7. dB. In happier news, hackers took down the Brazil Health Ministry and ConectaSUS platform a couple weeks ago. This platform centralized vax data and other health information for Brazil. The hackers either deleted the database (dB) or corrupted it to the point where it is no longer operable. The hack was done just as new Brazilian rules for travelers to go into operation. President Bolsonaro opposes a vax passport but did support a 5-day quarantine and vax test for incoming travelers. The new requirement was delayed for a week in order to recover national vax data. Given the Harris – Xiden push for a national vax database here in the US, I could see a similar response. The Brazilian hack sounds like a relatively standard ransomware attack, as the Brazilians were warned at least once before last week that their system was open. A similar attack on a US vax database will be a bit more difficult to do. However, given the stark split between Americans on the notion of vaxxing, I wouldn’t be surprised to see such an attack roundly cheered. And if captured, good luck seating a jury or getting a conviction on the perps.
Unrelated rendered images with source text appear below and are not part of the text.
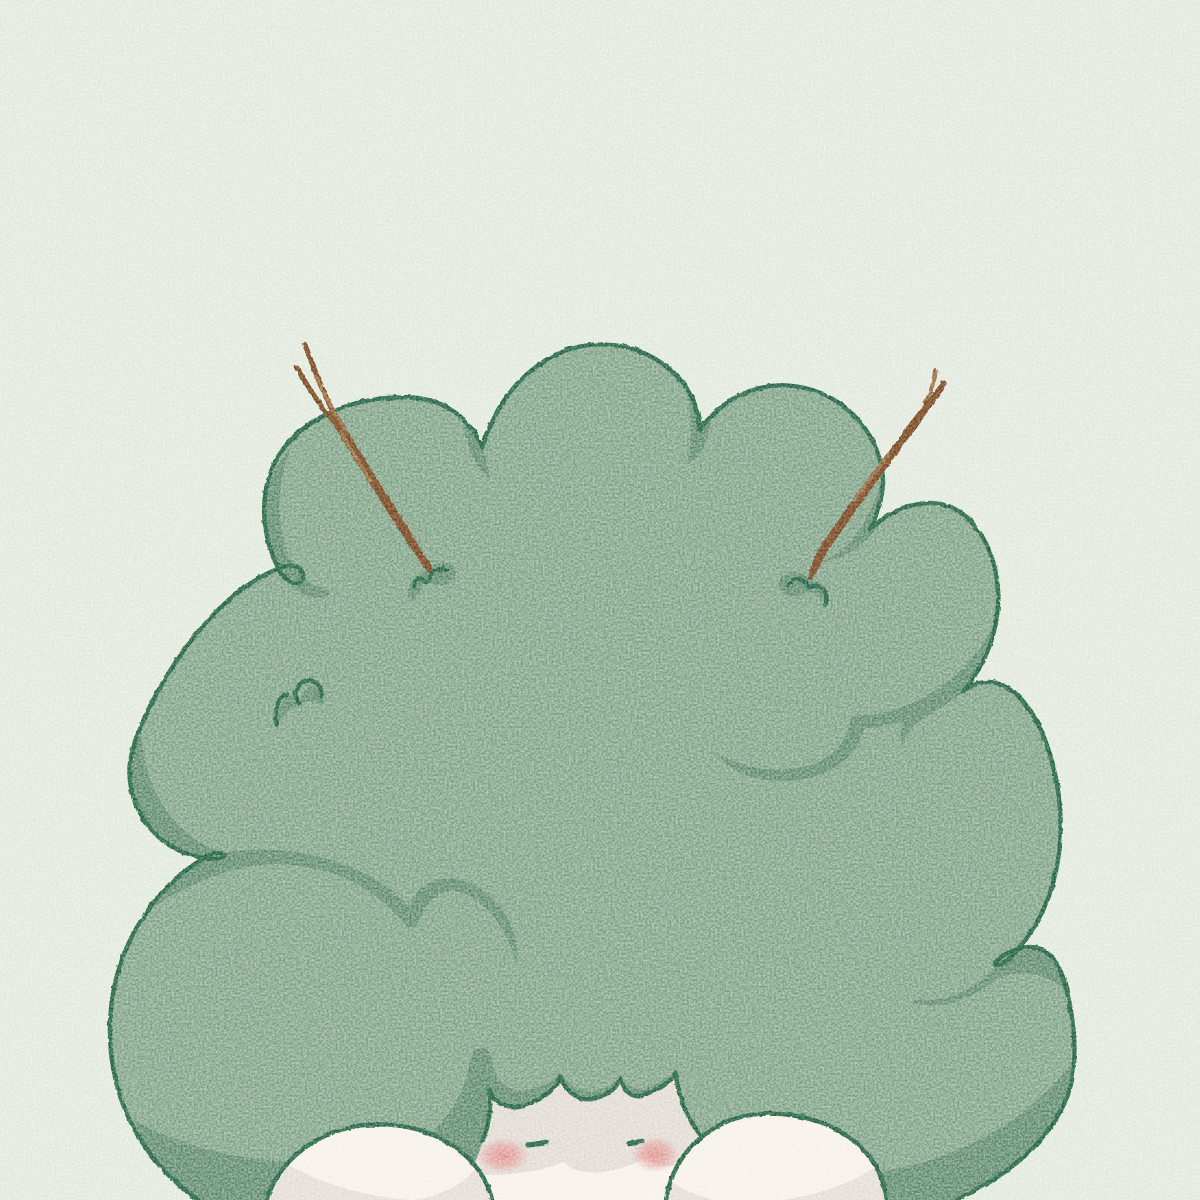
<!DOCTYPE html>
<html lang="en">
<head>
<meta charset="utf-8">
<title>Sleepy bush</title>
<style>
  :root {
    --paper: #e7ede3;
    --leaf: #96b39c;
    --leaf-shade: #7b9f87;
    --ink: #3f785b;
    --skin: #f8f3ec;
    --skin-shade: #e6e1da;
    --paw-shade: #e9e3dc;
    --blush: #e79c98;
    --twig: #8b613c;
    --twig-light: #a67f5a;
  }
  html, body { margin: 0; padding: 0; background: var(--paper); overflow: hidden; }
  .canvas { position: relative; width: 1200px; height: 1200px; overflow: hidden; background: var(--paper); }
  .canvas svg { display: block; width: 1200px; height: 1200px; }
  .paper { fill: var(--paper); }
  .leaf { fill: var(--leaf); }
  .shade { fill: var(--leaf-shade); }
  .ink { fill: none; stroke: var(--ink); stroke-width: 3.6; stroke-linecap: round; stroke-linejoin: round; }
  .skin { fill: var(--skin); }
  .skin-shade { fill: var(--skin-shade); }
  .paw-shade { fill: var(--paw-shade); }
  .eye { fill: none; stroke: var(--ink); stroke-width: 4.4; stroke-linecap: round; }
  .twig { fill: var(--twig); }
  .twig-light { fill: none; stroke: var(--twig-light); stroke-width: 3; stroke-linecap: round; }
  .twig-fork { fill: none; stroke: var(--twig); stroke-width: 4.2; stroke-linecap: round; }
  .grain { mix-blend-mode: overlay; opacity: .3; }
</style>
</head>
<body>
<main class="canvas">
<svg viewBox="0 0 1000 1000" role="img" aria-label="A round green bush creature with two twigs, a small sleepy face and pale paws">
  <defs>
    <path id="bush-outline" d="M165 1000 C116 965 88 912 92 846 C96 786 130 740 167 717
      C173 711 187 709 187 713 C185 717 173 716 165 714 C128 706 106 672 108 638 C112 602 152 530 200 492
      C216 481 231 472 243 471 C251 472 256 481 250 485 C244 488 236 482 232 474
      C220 450 216 421 225 395 C240 352 290 331 337 331 C367 331 391 346 402 373
      C415 325 455 287 500 287 C545 287 582 318 583 358 C600 335 625 321 652 321
      C700 322 735 360 736 402 C735 417 731 429 725 441 C740 427 758 419 776 419
      C811 420 832 460 832 500 C831 530 820 555 803 576 C812 568 825 566 835 571
      C866 585 884 640 884 692 C883 733 869 768 848 791 C868 784 882 797 888 822
      C897 855 898 890 890 912 C876 950 840 980 797 1000"/>
    <path id="fringe" d="M408 908 C412 922 428 926 441 920 C453 915 463 908 467 897
      C472 912 485 919 497 915 C507 912 514 907 517 899 C521 912 530 917 540 911 C550 907 558 903 563 894
      C565 915 572 931 583 945"/>
    <path id="left-paw" d="M222 1000 C235 960 275 937 315 937 C365 937 402 965 410 1000"/>
    <path id="right-paw" d="M555 1000 C562 955 600 928 640 928 C692 928 733 955 739 1000"/>
    <clipPath id="bush-clip"><use href="#bush-outline"/></clipPath>
    <clipPath id="left-paw-clip"><use href="#left-paw"/></clipPath>
    <clipPath id="right-paw-clip"><use href="#right-paw"/></clipPath>
    <radialGradient id="blush">
      <stop offset="0" stop-color="var(--blush)" stop-opacity=".9"/>
      <stop offset=".5" stop-color="var(--blush)" stop-opacity=".6"/>
      <stop offset="1" stop-color="var(--blush)" stop-opacity="0"/>
    </radialGradient>
    <filter id="pencil-edge" filterUnits="userSpaceOnUse" x="0" y="0" width="1000" height="1000">
      <feTurbulence type="fractalNoise" baseFrequency=".16" numOctaves="2" seed="4" result="wobble"/>
      <feDisplacementMap in="SourceGraphic" in2="wobble" scale="2.6" xChannelSelector="R" yChannelSelector="G"/>
    </filter>
    <filter id="paper-grain" filterUnits="userSpaceOnUse" x="0" y="0" width="1000" height="1000" color-interpolation-filters="sRGB">
      <feTurbulence type="fractalNoise" baseFrequency=".55" numOctaves="3" seed="11"/>
      <feColorMatrix values="1.7 0 0 0 -.35  1.7 0 0 0 -.35  1.7 0 0 0 -.35  0 0 0 0 1"/>
    </filter>
  </defs>

  <rect class="paper" width="1000" height="1000"/>

  <g id="bush">
    <use href="#bush-outline" class="leaf"/>
    <g class="shade" clip-path="url(#bush-clip)">
      <!-- crown -->
      <path d="M232 476 C214 440 214 405 243 372 C228 408 231 445 244 470 L256 484 C262 490 268 489 274 492 C277 497 270 499 262 498 C250 496 240 487 232 476Z"/>
      <path d="M385 345 C394 352 400 362 402 373 L405 382 C405 388 409 392 407 399 C396 387 387 371 385 345Z"/>
      <path d="M570 318 C579 330 583 345 583 358 L593 348 C590 368 584 382 573 386 C577 364 577 340 570 318Z"/>
      <path d="M737 395 C736 417 731 429 725 441 L738 430 C724 452 708 465 685 468 C706 459 722 442 737 395Z"/>
      <!-- right side -->
      <path d="M832 512 C829 540 818 560 803 576 C780 593 755 604 720 607 C714 632 690 651 652 651 C626 650 608 643 597 627 C618 641 648 645 674 638 C698 631 706 615 709 599 C712 594 720 597 732 595 C777 585 814 556 832 512Z"/>
      <path d="M806 575 C788 587 770 598 761 605 C756 610 756 616 752 621 C750 612 750 605 754 599Z"/>
      <path d="M761 833 C790 837 815 823 832 803 L848 788 C870 782 886 800 891 828 C872 810 851 807 832 815 C806 835 785 841 761 836Z"/>
      <path d="M897 880 C900 945 850 985 797 1002 L738 1002 L732 977 C800 966 862 932 897 880Z"/>
      <!-- left side -->
      <path d="M118 604 C102 640 106 705 165 716 L187 711 C148 700 116 657 118 604Z"/>
      <path d="M123 759 C146 728 168 714 190 710 C250 701 313 723 341 756 C349 733 371 728 390 735 C418 748 434 775 430 802 C423 775 406 750 382 743 C364 739 353 755 347 773 L340 773 C315 742 282 721 230 720 C190 721 155 738 123 759Z"/>
      <path d="M112 934 C150 955 200 968 248 968 L222 1002 L165 1002 C138 984 122 960 112 934Z"/>
    </g>
    <path class="shade" d="M357 947 C379 926 389 905 392 884 C394 870 407 869 410 883 L413 905 L408 910 C410 930 404 948 396 968 L384 968Z"/>
  </g>

  <g id="face">
    <path class="skin-shade" d="M408 908 C412 922 428 926 441 920 C453 915 463 908 467 897 C472 912 485 919 497 915 C507 912 514 907 517 899 C521 912 530 917 540 911 C550 907 558 903 563 894 C565 915 572 931 583 945 L600 1000 L380 1000 L396 968 C405 948 410 930 408 908Z"/>
    <path class="skin" d="M396 979 C425 980 455 976 470 968 C474 975 486 978 501 977 C520 974 530 969 537 965 C545 973 560 974 575 968 L570 1000 L396 1000Z"/>
    <path class="shade" d="M410 889 C415 905 427 911 441 908 C453 906 462 901 467 893 C472 905 485 911 496 909 C506 907 513 902 517 896 C522 906 531 910 540 906 C550 902 557 899 563 892 C558 904 550 909 540 912 C530 917 521 912 517 899 C514 907 507 912 497 915 C485 919 472 912 467 897 C463 908 453 915 441 920 C428 926 412 922 408 908Z"/>
    <g filter="url(#pencil-edge)">
      <use href="#fringe" class="ink"/>
      <path class="ink" stroke-width="3" d="M408 909 C410 924 407 939 402 951"/>
      <path class="eye" d="M440 954 C445 954 450 953 455 952 M524 953 C528 953 531 952 535 951"/>
    </g>
    <ellipse cx="419" cy="963" rx="22" ry="15" fill="url(#blush)"/>
    <ellipse cx="546" cy="962" rx="20" ry="15" fill="url(#blush)"/>
  </g>

  <g id="paws">
    <use href="#left-paw" class="skin"/>
    <path class="paw-shade" clip-path="url(#left-paw-clip)" d="M232 966 C265 986 305 998 345 1000 C370 996 387 986 398 972 L412 1002 L220 1002Z"/>
    <use href="#right-paw" class="skin"/>
    <path class="paw-shade" clip-path="url(#right-paw-clip)" d="M554 982 C570 992 585 998 602 1002 L552 1002Z M640 1002 C680 997 714 986 735 968 L742 1002Z"/>
    <g class="ink" filter="url(#pencil-edge)">
      <use href="#left-paw"/>
      <use href="#right-paw"/>
    </g>
  </g>

  <g id="outline" class="ink" filter="url(#pencil-edge)">
    <use href="#bush-outline"/>
    <path d="M848 791 C840 793 832 798 829 803 C833 807 843 799 848 791"/>
  </g>

  <g id="leaf-tufts">
    <g class="shade">
      <path d="M232 604 C232 590 235 581 243 580 L249 587 C252 575 258 568 264 573 C268 578 272 582 269 587 C262 585 257 581 249 589 C240 589 236 597 232 604Z"/>
      <path d="M357 474 C364 466 379 467 380 477 C379 488 366 490 357 485 C350 487 350 500 342 500 C337 494 341 482 357 474Z"/>
      <path d="M674 482 C666 473 648 476 649 488 C652 499 665 499 674 493 C680 493 684 501 690 503 C692 492 687 485 674 482Z"/>
    </g>
    <g class="ink" filter="url(#pencil-edge)">
      <path d="M231 604 C228 592 232 580 239 579 M249 586 C243 576 250 566 259 567 C265 569 269 574 268 580"/>
      <path d="M345 489 C345 482 350 479 355 485 M358 482 C358 476 364 473 373 475"/>
      <path d="M657 488 C660 481 670 480 674 490 C679 485 692 490 688 504"/>
    </g>
  </g>

  <g id="twigs" filter="url(#pencil-edge)">
    <path class="twig-fork" d="M247 306 C256 321 264 335 277 350 M254 287 C261 305 268 325 279 346"/>
    <path class="twig" d="M271 343 C276 342 281 345 285 351 C310 394 340 438 361 475 L357 478 C328 436 298 388 271 343Z"/>
    <path class="twig-light" d="M263 314 C271 330 279 345 287 357 M284 360 C292 374 301 388 309 401"/>
    <path class="twig-light" d="M780 309 C779 318 776 326 771 336"/>
    <path class="twig-fork" d="M787 319 C778 330 767 344 757 357"/>
    <path class="twig" d="M783 322 L787 324 C755 369 720 414 690 459 C685 468 680 477 677 484 L673 483 C675 472 679 463 685 453 C716 408 748 366 783 322Z"/>
    <path class="twig-light" stroke-width="1.6" d="M740 379 L712 417"/>
  </g>

  <rect class="grain" width="1000" height="1000" filter="url(#paper-grain)"/>
</svg>
</main>
</body>
</html>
8. Fact. Interesting admission by FakeBook lawyers in their legal battle against John Stossel. Stossel is suing FB for adding fact check labels to his videos on climate change. FB told the court that their fact checks are nothing more than statements of opinion. Stossel claimed that the labels constitute defamation. FB’s legal team claims the labels are neither false not defamatory. Rather, they constitute protected opinion. FB’s other argument is that since they outsource their fact checking, generally to left-wing media and non-profits, they are properly distanced from any responsibility for the actions of their employed contractors. Yet FB still acts on the recommendations of the contractors by labeling the videos, limiting their reach on the platform, and demonetizing videos their contractors decide are DoublePlus Ungood. Sounds like word games to me. We will see if they get away with it,
9. Fantasy. One of the stories I have been following have been recruitment and conversion of troubled youth by the ed establishment and social media all in the name of trans rights. One story out of Cali about a daughter who fell in with a bunch of online trans folks is particularly hair-raising. The mother eventually found therapy to help her daughter, who made a huge change in lifestyle right around puberty. She had to go out of state to get that help. And her Catholic school was not any help at all. A complete shutdown of social media seemed to be the most important step, as the daughter was behaving a lot like a prototypical cult member. It took about a year and a half for her daughter to start returning back to normal. John Sexton writing in Hot Air also covered the story.
More later –